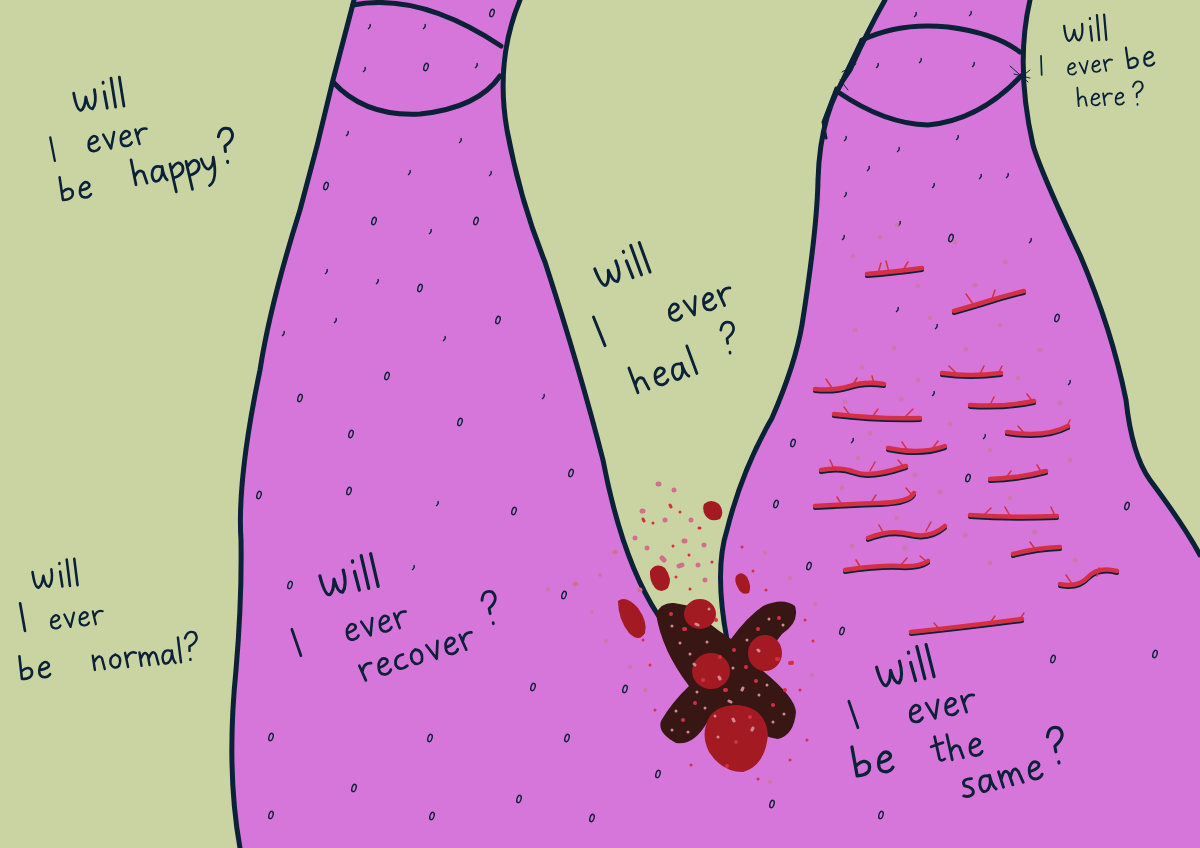
<!DOCTYPE html>
<html lang="en">
<head>
<meta charset="utf-8">
<title>Will I ever heal?</title>
<style>
:root{--ground:#cad4a2;--skin:#d776da;--ink:#0b2138;--red:#a31a22;--bright:#d52f45;--dark:#371614;--pink:#d0708c;--tan:#c9789f}
html,body{margin:0;overflow:hidden;background:var(--ground)}
svg{display:block;width:1200px;height:848px}
.line{fill:none;stroke:var(--ink);stroke-width:5;stroke-linecap:round;stroke-linejoin:round}
.lettering{fill:none;stroke:var(--ink);stroke-width:2.7;stroke-linecap:round;stroke-linejoin:round}
.hairs{fill:none;stroke:var(--ink);stroke-width:1.4}
.dots{fill:none;stroke-linecap:round}
.drops{fill:var(--red)}
</style>
</head>
<body>
<svg viewBox="0 0 1200 848" role="img" aria-label="Two pink legs with wounds, surrounded by handwritten questions">
<defs>
<path id="w" d="M0-18Q1-1 5-1Q9-3 11-13Q12-1 16-1Q21-6 20-19"/>
<path id="i" d="M0-16L1 0M0-24v-1"/>
<path id="l" d="M0-28L1 0"/>
<path id="e" d="M1-8Q13-9 11-14Q7-19 2-12Q-2-1 6 0Q10 0 12-3"/>
<path id="v" d="M0-16L6 0L12-17"/>
<path id="r" d="M0-16L2 0M1-9Q5-18 12-15"/>
<path id="b" d="M0-24L1 0Q13 1 12-8Q9-14 1-8"/>
<path id="h" d="M0-25L1 0M1-8Q6-16 10-11L12 0"/>
<path id="n" d="M0-16L1 0M1-9Q7-18 10-12L12 0"/>
<path id="a" d="M11-13Q2-18 0-7Q0 2 6-1Q11-5 11-14Q11-3 14 0"/>
<path id="p" d="M0-15L2 13M1-10Q9-19 12-11Q13-3 2-1"/>
<path id="y" d="M0-15Q2-4 6-4Q11-6 12-15Q13 8 4 12"/>
<path id="o" d="M6-15Q-1-13 0-5Q3 2 9-2Q14-12 6-15"/>
<path id="m" d="M0-15L1 0M1-8Q6-18 9-11L10 0M10-8Q15-18 18-11L20 0"/>
<path id="c" d="M10-14Q1-15 0-6Q2 2 11-2"/>
<path id="t" d="M5-25L6-3Q7 0 11-2M0-16L12-18"/>
<path id="s" d="M11-15Q1-17 3-10Q12-6 9-1Q5 2 0-1"/>
<path id="ask" d="M0-23Q3-33 11-29Q17-21 5-14L5-9M6 0v1"/>
<g id="will"><use href="#w"/><use href="#i" x="29"/><use href="#l" x="37"/><use href="#l" x="45"/></g>
<g id="ever"><use href="#e"/><use href="#v" x="18"/><use href="#e" x="35"/><use href="#r" x="53"/></g>
<g id="be"><use href="#b"/><use href="#e" x="19"/></g>
<ellipse id="hair" rx="2" ry="3.8" transform="rotate(18)"/>
<path id="fleck" d="M-1 2Q2 0 1-3"/>
<path id="cuts" d="M867 274Q893 272 922 268M954 311Q972 306 988 301T1024 291M815 389Q835 391 850 386T884 384M834 414Q875 419 920 418M942 373Q970 377 1001 373M970 405Q1005 407 1034 401M1007 432Q1045 438 1068 426M888 448Q920 455 945 446M821 470Q840 466 855 472T906 466M815 506Q850 504 880 503T914 493M990 479Q1020 478 1046 471M970 515Q1010 518 1057 516M868 538Q890 529 910 534T945 526M845 570Q880 565 900 566T928 561M1013 554Q1035 548 1060 547M1060 584Q1078 588 1088 577T1117 571M911 632Q960 627 1022 619"/>
</defs>

<rect width="1200" height="848" fill="var(--ground)"/>

<g id="legs">
<path fill="var(--skin)" d="M354 0L333 80Q318 145 300 210Q270 305 260 370Q237 480 241 540Q242 600 236 670Q226 770 240 848H1200V555Q1185 527 1150 480Q1132 455 1126 400Q1112 330 1080 255Q1040 170 1033 145Q1015 65 1030 0H885Q868 30 850 70Q820 110 818 180Q817 230 802 325Q795 365 772 418Q742 470 727 530Q714 570 727 640L658 615Q622 560 603 460Q580 370 545 262Q520 200 507 130Q495 60 520 0Z"/>
<g class="line">
<path d="M354 0L333 80Q318 145 300 210Q270 305 260 370Q237 480 241 540Q242 600 236 670Q226 770 240 848"/>
<path d="M520 0Q495 60 507 130Q520 200 545 262Q580 370 603 460Q622 560 658 615"/>
<path d="M885 0Q868 30 850 70Q820 110 818 180Q817 230 802 325Q795 365 772 418Q742 470 727 530Q714 570 727 640"/>
<path d="M1030 0Q1015 65 1033 145Q1040 170 1080 255Q1112 330 1126 400Q1132 455 1150 480Q1185 527 1200 555"/>
</g>
<g class="line" stroke-width="4">
<path d="M353 5Q420-8 501 46M333 82Q365 117 420 114Q478 108 500 76"/>
<path d="M862 40Q900 22 948 27Q995 33 1020 52M838 92Q885 124 928 125Q980 120 1021 76"/>
<path stroke-width="3" d="M836 88L823 122L826 138M861 40L840 84"/>
<path stroke-width="1" d="M1010 66L1028 82M1012 84L1030 70M1014 74L1030 78M840 80L848 90M842 72L856 64"/>
</g>
</g>

<g class="hairs" id="leg-hairs">
<use href="#hair" x="326" y="186"/><use href="#hair" x="374" y="221"/><use href="#hair" x="476" y="221"/><use href="#hair" x="420" y="288"/><use href="#hair" x="498" y="320"/><use href="#hair" x="387" y="376"/><use href="#hair" x="300" y="398"/><use href="#hair" x="351" y="434"/><use href="#hair" x="460" y="422"/><use href="#hair" x="571" y="473"/><use href="#hair" x="349" y="491"/><use href="#hair" x="259" y="495"/><use href="#hair" x="514" y="511"/><use href="#hair" x="290" y="585"/><use href="#hair" x="564" y="595"/><use href="#hair" x="533" y="687"/><use href="#hair" x="625" y="689"/><use href="#hair" x="271" y="737"/><use href="#hair" x="430" y="738"/><use href="#hair" x="567" y="738"/><use href="#hair" x="354" y="788"/><use href="#hair" x="271" y="815"/><use href="#hair" x="432" y="816"/><use href="#hair" x="592" y="818"/><use href="#hair" x="519" y="799"/><use href="#hair" x="772" y="804"/><use href="#hair" x="881" y="815"/><use href="#hair" x="1155" y="654"/><use href="#hair" x="1053" y="659"/><use href="#hair" x="842" y="631"/><use href="#hair" x="809" y="566"/><use href="#hair" x="776" y="504"/><use href="#hair" x="1127" y="506"/><use href="#hair" x="793" y="443"/><use href="#hair" x="968" y="478"/><use href="#hair" x="1057" y="318"/><use href="#hair" x="951" y="238"/><use href="#hair" x="492" y="13"/><use href="#hair" x="426" y="67"/><use href="#hair" x="658" y="774"/>
<use href="#fleck" x="347" y="134"/><use href="#fleck" x="460" y="141"/><use href="#fleck" x="409" y="173"/><use href="#fleck" x="430" y="232"/><use href="#fleck" x="326" y="272"/><use href="#fleck" x="377" y="282"/><use href="#fleck" x="283" y="334"/><use href="#fleck" x="335" y="321"/><use href="#fleck" x="444" y="339"/><use href="#fleck" x="543" y="397"/><use href="#fleck" x="437" y="504"/><use href="#fleck" x="413" y="568"/><use href="#fleck" x="369" y="27"/><use href="#fleck" x="424" y="27"/><use href="#fleck" x="364" y="70"/><use href="#fleck" x="476" y="66"/><use href="#fleck" x="490" y="174"/><use href="#fleck" x="845" y="139"/><use href="#fleck" x="957" y="138"/><use href="#fleck" x="898" y="150"/><use href="#fleck" x="1007" y="176"/><use href="#fleck" x="933" y="186"/><use href="#fleck" x="868" y="169"/><use href="#fleck" x="980" y="177"/><use href="#fleck" x="845" y="195"/><use href="#fleck" x="899" y="224"/><use href="#fleck" x="1030" y="241"/><use href="#fleck" x="843" y="238"/><use href="#fleck" x="897" y="310"/><use href="#fleck" x="936" y="327"/><use href="#fleck" x="1069" y="383"/><use href="#fleck" x="933" y="394"/><use href="#fleck" x="984" y="437"/><use href="#fleck" x="852" y="441"/><use href="#fleck" x="920" y="61"/><use href="#fleck" x="973" y="65"/><use href="#fleck" x="877" y="66"/><use href="#fleck" x="915" y="15"/><use href="#fleck" x="970" y="14"/>
</g>

<g id="wounds" fill="none" stroke-linecap="round">
<path class="dots" stroke="var(--tan)" stroke-width="5" opacity=".75" d="M897 225h0M880 237h0M955 242h0M853 256h0M1005 262h0M918 286h0M975 285h0M930 318h0M1000 325h0M855 330h0M894 348h0M966 349h0M1040 350h0M862 367h0M918 380h0M1018 378h0M845 402h0M901 399h0M950 424h0M1060 403h0M870 433h0M990 450h0M858 458h0M915 475h0M1070 460h0M940 492h0M842 488h0M1010 498h0M897 518h0M965 535h0M852 546h0M1035 532h0M905 548h0M990 563h0M1075 560h0"/>
<use href="#cuts" y="2" stroke="var(--ink)" stroke-width="4"/>
<use href="#cuts" stroke="var(--bright)" stroke-width="4.5"/>
<path stroke="var(--bright)" stroke-width="1.5" d="M878 273l3-10M889 272l-3-11M903 270l5-8M973 304l-7-10M992 299l3-9M832 388l-6-9M852 386l5-8M874 384l-2-8M849 414l-5-7M873 416l5-7M905 417l8-8M957 374l-8-8M980 374l4-8M998 374l4-8M990 405l4-8M1033 402l-6-8M1025 434l-7-8M1066 428l4-8M908 451l-6-9M932 449l6-8M834 469l-4-9M870 471l5-9M904 467l-6-7M842 505l-5-8M870 504l6-9M912 495l-6-7M1005 479l6-8M1042 473l-5-8M983 516l8-8M1010 516l-5-9M1055 516l-4-9M884 534l-5-9M926 531l5-9M861 568l-5-8M900 566l7-8M927 562l-7-6M1035 549l-5-7M1072 584l-6-9M1097 576l2-8M940 630l-6-7M990 623l5-7M1020 619l4-6"/>
</g>

<g id="spatter">
<path class="dots" stroke="var(--pink)" stroke-width="5" d="M658 484h1M674 490h0M642 511h1M665 520h0M691 520h0M635 538h0M684 541h1M704 545h0M662 558l2 2M679 566l3-1M698 565h0M647 548h0M705 580h0M575 584h1M640 590h0M615 552h0"/>
<path class="dots" stroke="var(--bright)" stroke-width="3" d="M670 505l1 2M653 523h0M643 519l1 2M680 512h0M699 528h1M673 546h0M689 555h0M712 562h0M676 577h0M690 589h0M742 547h0M753 571h0M766 590h0M643 640h0M650 665h0M800 690h0M807 740h0M790 760h0M758 779h0M691 765h0M655 710h0M813 641h0M805 620h0M792 662l-1 1"/>
<path class="dots" stroke="var(--tan)" stroke-width="4" d="M548 589h0M592 612h0M606 641h0M630 667h0M645 690h0M765 553h0M790 578h0M815 604h0M812 675h0M770 782h0M600 575h0"/>
</g>

<g id="cross">
<path fill="var(--dark)" d="M656 614Q661 602 674 603L690 606Q705 622 731 639Q747 617 763 606Q783 597 795 606Q800 622 782 634Q768 650 763 671Q795 697 796 712Q794 735 778 739Q762 738 750 721H708Q694 746 676 743Q657 733 661 721Q672 702 689 686Q662 651 656 614Z"/>
<g class="drops">
<path d="M618 601Q626 595 638 608Q648 622 645 633Q639 643 629 633Q618 619 618 601Z"/>
<path d="M650 571Q656 562 665 568Q673 579 668 588Q661 594 655 588Q649 580 650 571Z"/>
<path d="M704 504Q711 498 719 504Q725 512 720 519Q710 523 705 515Q702 509 704 504Z"/>
<path d="M736 576Q741 570 747 577Q752 586 749 593Q742 596 738 588Q734 581 736 576Z"/>
<ellipse cx="700" cy="614" rx="16" ry="15"/>
<ellipse cx="711" cy="671" rx="19" ry="18"/>
<ellipse cx="765" cy="653" rx="17" ry="18"/>
<path d="M706 725Q711 705 738 705Q766 708 768 735Q765 766 743 772Q722 772 709 752Q702 738 706 725Z"/>
</g>
<path class="dots" stroke="var(--bright)" stroke-width="4" d="M671 614h0M684 629h1M716 620h0M734 650h0M746 667h0M725 690h1M756 681h0M777 659h1M790 663h2M773 705h0M785 690h0M750 717h0M736 742h0M703 680h0M720 657h0M683 720h0M695 703h0M758 629h0M779 618h0M727 766h0"/>
<path class="dots" stroke="#cf8a91" stroke-width="3" d="M672 626h0M680 643h0M696 624l2 1M690 654h0M707 642h0M719 677l1 2M733 668h0M742 690l1-2M759 695h0M767 685h0M773 722h0M784 714h0M729 701l2 1M715 716h0M705 708h0M697 692h0M676 711h0M672 730h0M688 732h0M747 640h0M769 619h0M783 625h0M758 650l1 1M709 609h0M694 664l1 1M753 728l-1 2M718 737h0M733 719l1 2M779 680h0"/>
</g>

<g class="lettering">
<g aria-label="Will I ever be happy?">
<use href="#will" transform="translate(76 112) rotate(-7) scale(1.05)"/>
<use href="#l" transform="translate(54 161) rotate(-9) scale(.85)"/>
<use href="#ever" transform="translate(89 152) rotate(-9) scale(.93)"/>
<use href="#be" transform="translate(62 200) rotate(-6) scale(.95)"/>
<g transform="translate(135 185) rotate(-9) scale(1.02)"><use href="#h"/><use href="#a" x="18"/><use href="#p" x="37"/><use href="#p" x="53"/><use href="#y" x="68"/></g>
<use href="#ask" transform="translate(221 162) rotate(-6) scale(1.1)"/>
</g>
<g aria-label="Will I ever heal?">
<use href="#will" transform="translate(601 288) rotate(-18) scale(1.12)"/>
<use href="#l" transform="translate(604 346) rotate(-20) scale(1.1)"/>
<use href="#ever" transform="translate(671 322) rotate(-17) scale(1.02)"/>
<g transform="translate(637 393) rotate(-18) scale(1.05)"><use href="#h"/><use href="#e" x="20"/><use href="#a" x="38"/><use href="#l" x="59"/></g>
<use href="#ask" transform="translate(724 353) rotate(-8)"/>
</g>
<g aria-label="Will I ever be here?" stroke-width="2.5">
<use href="#will" transform="translate(1065 42) rotate(-3) scale(.9)"/>
<use href="#l" transform="translate(1041 75) scale(.68)"/>
<use href="#ever" transform="translate(1068 75) rotate(-6) scale(.7)"/>
<use href="#be" transform="translate(1128 68) rotate(-6) scale(.86)"/>
<g transform="translate(1078 106) rotate(-2) scale(.73)"><use href="#h"/><use href="#e" x="18"/><use href="#r" x="35"/><use href="#e" x="51"/></g>
<use href="#ask" transform="translate(1133 104) scale(.75)"/>
</g>
<g aria-label="Will I ever be normal?">
<use href="#will" transform="translate(34 589) rotate(-5) scale(.95)"/>
<use href="#l" transform="translate(24 631) rotate(-8)"/>
<use href="#ever" transform="translate(51 629) rotate(-6) scale(.82)"/>
<use href="#be" transform="translate(21 679) rotate(-4) scale(.95)"/>
<g transform="translate(94 670) rotate(-5) scale(.9)"><use href="#n"/><use href="#o" x="19"/><use href="#r" x="36"/><use href="#m" x="52"/><use href="#a" x="77"/><use href="#l" x="96"/></g>
<use href="#ask" transform="translate(185 659) scale(.9)"/>
</g>
<g aria-label="Will I ever recover?">
<use href="#will" transform="translate(324 597) rotate(-11) scale(1.2)"/>
<use href="#l" transform="translate(300 656) rotate(-17)"/>
<use href="#ever" transform="translate(348 641) rotate(-14) scale(.97)"/>
<g transform="translate(364 681) rotate(-17)"><use href="#r"/><use href="#e" x="17"/><use href="#c" x="35"/><use href="#o" x="52"/><use href="#v" x="70"/><use href="#e" x="87"/><use href="#r" x="105"/></g>
<use href="#ask" transform="translate(487 624) rotate(-12) scale(1.05)"/>
</g>
<g aria-label="Will I ever be the same?">
<use href="#will" transform="translate(881 688) rotate(-12) scale(1.18)"/>
<use href="#l" transform="translate(857 728) rotate(-17)"/>
<use href="#ever" transform="translate(911 723) rotate(-11) scale(1.03)"/>
<use href="#be" transform="translate(856 776) rotate(-8) scale(1.22)"/>
<g transform="translate(934 763) rotate(-10) scale(1.03)"><use href="#t"/><use href="#h" x="17"/><use href="#e" x="36"/></g>
<g transform="translate(964 797) rotate(-14) scale(1.07)"><use href="#s"/><use href="#a" x="17"/><use href="#m" x="37"/><use href="#e" x="64"/></g>
<use href="#ask" transform="translate(1052 763) rotate(-10) scale(1.15)"/>
</g>
</g>
</svg>
</body>
</html>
§
**What needs to be done**:
Go through the entries above and report each line with the string "ellipse" in it.

**Task answer**:
<ellipse id="hair" rx="2" ry="3.8" transform="rotate(18)"/>
<ellipse cx="700" cy="614" rx="16" ry="15"/>
<ellipse cx="711" cy="671" rx="19" ry="18"/>
<ellipse cx="765" cy="653" rx="17" ry="18"/>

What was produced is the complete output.